Talking to electronics has become a popular -- even essential -- way to command them. In this era of the internet of things, voice assistants connect people to their mobile devices, homes and vehicles. Through spoken interactions, we place calls, send text messages, check email, get travel directions, control appliances, and even access bank accounts. Barclays bank, for example, recently began using a technology that uses voice to verify the identity of call-in center customers.
But sound is what researchers call an "open channel" that can be easily spoofed by mediocre impersonators and sophisticated hackers alike.
"Increasingly, voice is being used as a security feature but it actually has huge holes in it," said Kang Shin, the Kevin and Nancy O'Connor Professor of Computer Science and professor of electrical engineering and computer science at U-M. "If a system is using only your voice signature, it can be very dangerous. We believe you have to have a second channel to authenticate the owner of the voice."
The solution that Shin and colleagues developed is called VAuth (pronounced vee-auth), and it's a wearable device that can take the form of a necklace, ear buds or a small attachment to eyeglasses. VAuth continuously registers speech-induced vibrations on the user's body and pairs them with the sound of that person's voice to create a unique and secure signature.
The process of speaking creates vibrations that can be detected on the skin of a person's face, throat or chest. The system works by leveraging the instantaneous consistency between signals from the accelerometer in the wearable security token and the microphone in the electronic device. You can only use voice authentication with your device when you're wearing the security token.
The team has built a prototype using an off-the-shelf accelerometer, which measures motion, and a Bluetooth transmitter, which sends the vibration signal to the microphone in the user's device. They've also developed matching algorithms and software for Google Now.
"VAuth is the first serious attempt to secure this service, ensuring that your voice assistant will only listen to your commands instead of others," Shin said. "It delivers physical security, which is difficult to compromise even by sophisticated attackers. Only with this guarantee can the voice assistant be trusted as personal and secure, especially in scenarios such as banking and home safety."
That's a drastic departure from existing voice biometric mechanisms, which require training from each individual who will use them, said Kassem Fawaz, who worked on the project as a graduate student at U-M and is now an assistant professor at the University of Wisconsin.
"In addition, VAuth overcomes a key problem of voice biometrics," he said. "A voice biometric, similar to a fingerprint, is not easy to keep protected. From a few recordings of the user's voice, an attacker can impersonate the user by generating a matching 'voice print.'
"The users can do little to regain their security as they cannot simply change their voice. On the other hand, when losing VAuth for any reason, the user can simply unpair it to prevent an attacker from using their device."
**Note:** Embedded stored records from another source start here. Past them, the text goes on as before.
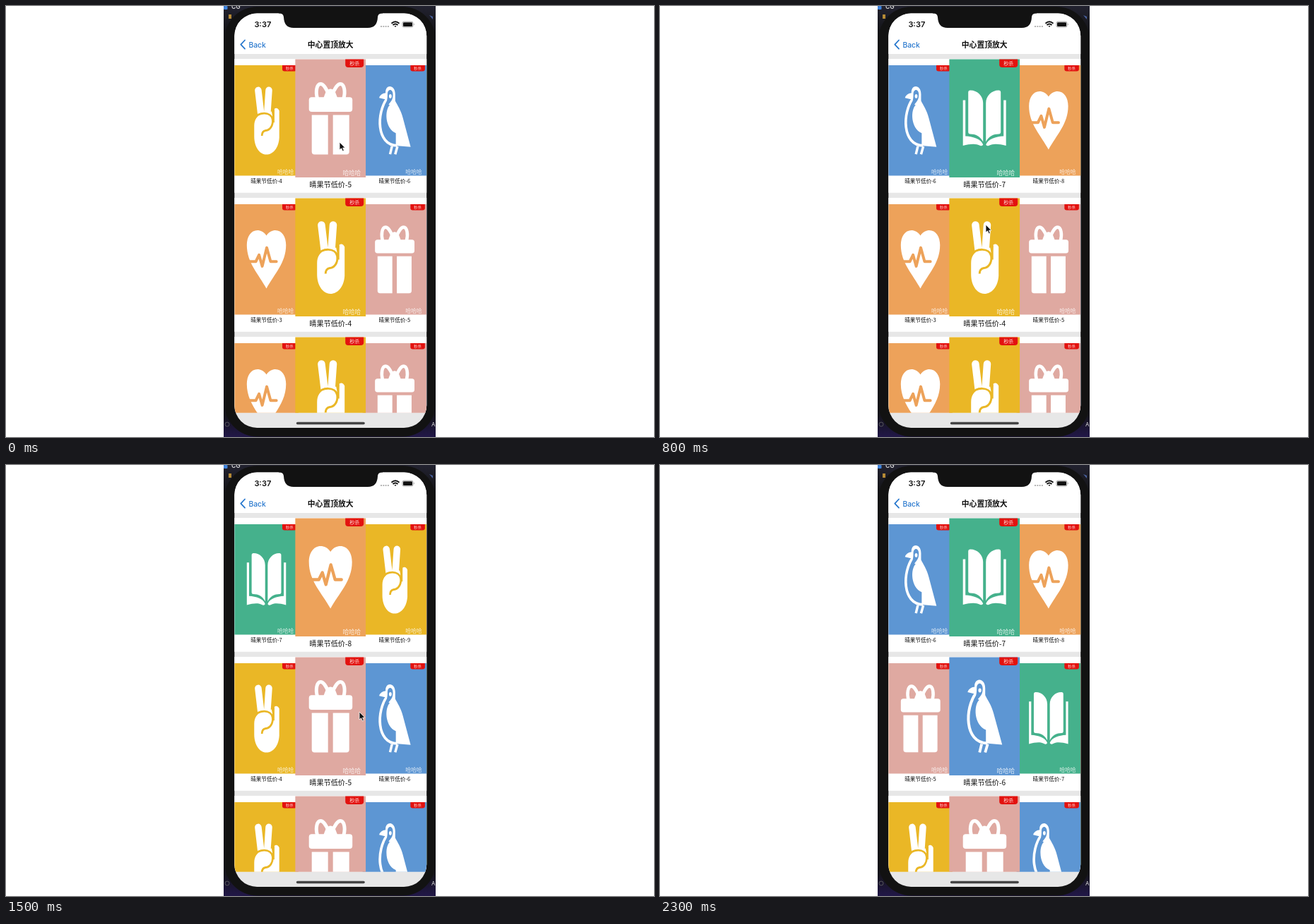
Write an HTML page that moves like this. It is 917 px wide and 611 px high and loops after 2.4 s.

```html
<!DOCTYPE html>
<html lang="zh">
<head>
<meta charset="utf-8">
<title>中心置顶放大</title>
<style>
  html, body { margin: 0; width: 100%; height: 100%; overflow: hidden; background: #fff; }
  svg { display: block; width: 917px; height: 611px; }
  text { font-family: "Noto Sans CJK SC", "Noto Sans CJK", sans-serif; }
  .ui { font-family: Inter, Roboto, sans-serif; }
</style>
</head>
<body>
<svg viewBox="0 0 917 611" xmlns="http://www.w3.org/2000/svg">
  <defs>
    <clipPath id="screen"><rect x="323.3" y="10.5" width="271.9" height="587.5" rx="32"/></clipPath>
    <clipPath id="desk"><rect x="308" width="300" height="611"/></clipPath>
    <linearGradient id="wall" x2="0" y2="1">
      <stop offset="0" stop-color="#222230"/><stop offset=".06" stop-color="#141417"/>
      <stop offset=".95" stop-color="#15141b"/><stop offset="1" stop-color="#211748"/>
    </linearGradient>
  </defs>

  <g clip-path="url(#desk)">
    <rect x="308" width="300" height="611" fill="url(#wall)"/>
    <rect x="308" width="5.5" height="5" rx="1" fill="#3f83dc"/>
    <path d="M315 12h4v6h-4z" fill="#b58a35"/>
    <path d="M599 13l5 2v4z" fill="#4861a0"/>
    <circle cx="313" cy="593" r="3" fill="none" stroke="#55555c"/>
    <text class="ui" x="602" y="596" font-size="8" fill="#ddd">Al</text>
    <rect x="309.5" y="1" width="298" height="609.5" rx="46" fill="#121212"/>
    <text class="ui" x="319" y="4" font-size="8.5" font-weight="600" fill="#ddd">CG</text>
  </g>

  <g clip-path="url(#screen)">
    <rect x="323" y="10" width="273" height="589" fill="#e7e7e7"/>
    <rect x="323" y="10" width="273" height="58" fill="#fff"/>
    <g id="rows"></g>
    <text class="ui" x="363.3" y="30" font-size="11" font-weight="600" text-anchor="middle" fill="#111">3:37</text>
    <path d="M530 29h12" stroke="#b5b5b5" stroke-width="2" stroke-dasharray="2 1.3"/>
    <g fill="none" stroke="#111" stroke-width="1.9">
      <path d="M545.5 24.8Q551 19.8 556.5 24.8M547.5 27Q551 23.9 554.5 27"/>
      <path d="M549.5 28.6L551 30L552.5 28.6Q551 27.3 549.5 28.6Z" fill="#111" stroke="none"/>
    </g>
    <rect x="561" y="22.2" width="15" height="7.8" rx="2.2" fill="#fff" stroke="#888" stroke-width=".8"/>
    <rect x="562" y="23.2" width="13" height="5.8" rx="1.3" fill="#111"/>
    <path d="M577 24.5q1.4 1.5 0 3z" fill="#777"/>
    <path d="M338 48.5L332.3 54.6L338 60.7" fill="none" stroke="#2878ce" stroke-width="1.8" stroke-linecap="round" stroke-linejoin="round"/>
    <text class="ui" x="343.5" y="58.5" font-size="10.3" font-weight="500" fill="#2878ce">Back</text>
    <text x="459.2" y="58.6" font-size="10.8" font-weight="700" text-anchor="middle" fill="#111">中心置顶放大</text>
    <rect x="410.800" y="589.7" width="97" height="3.6" rx="1.8" fill="#444"/>
  </g>
  <path d="M386 9V10.5C391 10.5 392.5 12 393 16C393.5 26 398 31 407 31H512C521 31 525.5 26 526 16C526.5 12 528 10.5 533 10.5V9Z" fill="#121212"/>

  <path id="cursor" d="M0 0V11L2.6 8.8L4.4 12.8L6.3 12L4.6 8.1H7.9Z" fill="#111" stroke="#fff" stroke-width=".8"/>
</svg>

<script>
const STEP = 100, STEPS = 24;
const MID = 459.2, GAP = 90.67, PITCH = 197;
const CARD_W = 99.7, CARD_H = 167.5;

// Icons are drawn from the top centre of an enlarged card.
const page = `<path d="M-23 47Q-23 44-20 44C-10 44-2 52-2 62V117C-6 109-13 106-20 106Q-23 106-23 103Z"/>
  <path d="M-30.5 58H-27V109C-16 109.5-5 113-2 121Q-3 123.5-6 122.5C-13 119-20 120-30.5 122.5Z"/>`;
const loop = `<path d="M-2 50C-6 43-9 35-14 35C-19.5 35-21.5 46-18.500 56" fill="none" stroke="#fff" stroke-width="5"/>`;
const mirror = part => part + `<g transform="scale(-1 1)">${part}</g>`;

const kinds = [
  { color: '#dfa9a1', icon: mirror(loop) + `<path d="M-6.500 46Q0 38 6.500 46L10 55H-10Z"/>
      <rect x="-30.5" y="53.7" width="61.5" height="20.8" rx="4"/>` +
      mirror('<path d="M-3.5 79H-26.5V131Q-26.5 135-22.5 135H-3.5Z"/>') },
  { color: '#5d96d3', icon: `
      <path d="M-14 42C-15 28.5 1 28.5 1 44V57C-2 63-9 62-11 57L-13 52L-16 51.5L-24 49.5Q-22 43-14 42Z"/>
      <path d="M-12 51C-28 72-29 121 4 122" fill="none" stroke="#fff" stroke-width="4"/>
      <path d="M-7 60C-16 68-15 96 2 103V122L25 124L13 80C10 68 4 60 1 54Z"/>
      <path d="M-11 44C-11 35-2.5 35-2.5 45C-2.5 56-10 57-13 66L-15 60C-12 56-11 52-11 44Z" fill="#5d96d3"/>
      <ellipse cx="-6.6" cy="47" rx="2.1" ry="3"/>
      <path d="M-4 123L-7 135M4.5 123L1 135" stroke="#fff" stroke-width="3.8"/>` },
  { color: '#45b18c', icon: mirror(page) },
  { color: '#eda25a', icon: `
      <path d="M0 47.5C-4 41.500-9 39.5-14 39.5C-24 39.5-30.5 49-30.5 62C-30.5 89-12 106 0 128C12 106 30.5 89 30.5 62C30.5 49 24 39.5 14 39.5C9 39.5 4 41.5 0 47.5Z"/>
      <path d="M-29 87H-16.500L-11.5 77L-6.5 94L.5 66L6.5 87H15.5" fill="none" stroke="#eda25a" stroke-width="4.4" stroke-linecap="round" stroke-linejoin="round"/>` },
  { color: '#eab726', icon: `
      <path d="M-12.8 38L-8 78M3.8 38L1 78" stroke="#fff" stroke-width="10.5" stroke-linecap="round"/>
      <path d="M-19 92C-19 82-14 76-8 74L8 70L11 85L12.5 66Q17 63 20 69V110C19 126 10 135.5 0 135.5C-12 135-19 122-19 108Z"/>
      <path d="M-18.5 81C-12 70 7 70 9.5 82C11 92 5 98.5-1 99C-5 99.500-7 103-7 107M11 67V87" fill="none" stroke="#eab726" stroke-width="3"/>` }
];

// Keys are [step, value...]; a step is a tenth of a second.
const scrolls = [
  [[0, 5], [1, 5.2], [2, 5.75], [3, 5.98], [4, 6], [5, 6.3], [6, 6.86], [7, 7],
   [11, 7], [12, 7.25], [13, 7.796], [14, 7.98], [15, 8], [19, 8], [20, 7.6], [21, 7.15], [22, 7.01], [23, 7]],
  [[8, 4], [9, 4.4], [10, 4.875], [11, 5], [15, 5], [16, 5.65], [17, 5.98], [18, 6]],
  [[10, 4], [11, 4.6], [12, 4.96], [13, 5]]
];
const pointer = [[0, 472, 193], [2, 425, 188], [4, 512, 176], [6, 430, 182], [8, 461, 310], [9, 440, 360],
  [10, 534, 502], [11, 450, 510], [12, 520, 190], [13, 490, 162], [15, 500, 350], [16, 430, 345],
  [17, 443, 240], [19, 425, 170], [21, 530, 165]];

const mix = (a, b, p) => a + (b - a) * p;

function sample(keys, step) {
  if (step <= keys[0][0]) return keys[0].slice(1);
  const i = keys.findIndex(k => k[0] >= step);
  if (i < 0) return keys[keys.length - 1].slice(1);
  const a = keys[i - 1], b = keys[i], p = (step - a[0]) / (b[0] - a[0]);
  return a.slice(1).map((v, j) => mix(v, b[j + 1], p));
}

function make(parent, html) {
  const g = document.createElementNS('http://www.w3.org/2000/svg', 'g');
  g.innerHTML = html;
  return parent.appendChild(g);
}

function makeCard(row, n) {
  const { color, icon } = kinds[n % 5];
  const el = make(row, '');
  return {
    n, el,
    face: make(el, `<rect x="${-CARD_W / 2}" width="${CARD_W}" height="${CARD_H}" fill="${color}"/><g fill="#fff">${icon}</g>`),
    tag: make(el, `<path d="M-26 0H0V7.5Q0 11.5-4 11.5H-22Q-26 11.5-26 7.5Z" fill="#e3120f"/>
      <text x="-13" y="8.3" font-size="7" text-anchor="middle" fill="#ffe3df">秒杀</text>`),
    note: make(el, '<text font-size="8.6" text-anchor="end" fill="#fff" fill-opacity=".78">哈哈哈</text>'),
    label: make(el, `<text font-size="10.15" font-weight="500" text-anchor="middle" fill="#111">晴果节低价-${n}</text>`)
  };
}

function makeRow(keys, i) {
  const root = document.getElementById('rows');
  const g = make(root, `<clipPath id="row${i}"><rect x="323" y="74.8" width="273" height="${i < 2 ? 190.2 : 108}"/></clipPath>
    <rect x="323" y="74.8" width="273" height="190" fill="#fff"/>`);
  g.setAttribute('transform', `translate(0 ${i * PITCH})`);
  g.setAttribute('clip-path', `url(#row${i})`);
  const cards = [];
  for (let n = 2; n <= 10; n++) cards.push(makeCard(g, n));
  return { g, keys, cards };
}

function place(el, x, y, sx, sy = sx) {
  el.setAttribute('transform', `translate(${x} ${y}) scale(${sx} ${sy})`);
}

function layout(row, step) {
  const [pos] = sample(row.keys, step);
  const far = c => Math.abs(c.n - pos);
  row.cards.sort((a, b) => far(b) - far(a));
  for (const c of row.cards) {
    const p = Math.max(0, 1 - far(c));
    const top = mix(84, 75.5, p), sx = mix(1 / 1.1, 1, p);
    place(c.el, MID + (c.n - pos) * GAP, 0, 1);
    place(c.face, 0, top, sx, mix(156.5 / CARD_H, 1, p));
    place(c.tag, mix(43, 47, p), top, mix(.79, 1, p), mix(.73, 1, p));
    place(c.note, mix(38.8, 43, p), mix(238.3, 239.5, p), sx);
    place(c.label, 0, mix(250.9, 257.4, p), mix(.745, 1, p));
    row.g.appendChild(c.el);
  }
}

const rows = scrolls.map(makeRow);
const cursor = document.getElementById('cursor');
const start = performance.now();
let shown = -1;

function draw(now) {
  const step = Math.floor(Math.max(0, now - start) / STEP) % STEPS;
  if (step !== shown) {
    shown = step;
    rows.forEach(r => layout(r, step));
    const [x, y] = sample(pointer, step);
    place(cursor, x, y, 1);
    cursor.style.display = step < 22 ? '' : 'none';
  }
  requestAnimationFrame(draw);
}
draw(start);
</script>
</body>
</html>
```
The team tested VAuth with 18 users and 30 voice commands. It achieved a 97-percent detection accuracy and less than 0.1 percent false positive rate, regardless of its position on the body and the user's language, accent or even mobility. The researchers say it also successfully thwarts various practical attacks, such as replay attacks, mangled voice attacks or impersonation attacks.
The researchers also surveyed 952 people to gauge their willingness to wear a security token.
"Seventy percent of them said they are willing to give VAuth a serious try in one of the three configurations we developed -- and half of them said they are willing to pay $25 more for the technology," said Huan Feng, who worked on the project as a graduate student and currently works for Facebook.
A study on VAuth, titled "Continuous Authentication for Voice Assistants," will be presented Oct. 19 at the International Conference on Mobile Computing and Networking, MobiCom 2017, in Snowbird, Utah. The work was supported by the National Science Foundation. The researchers have applied for patent protection, and they are seeking commercialization partners to help bring the technology to market.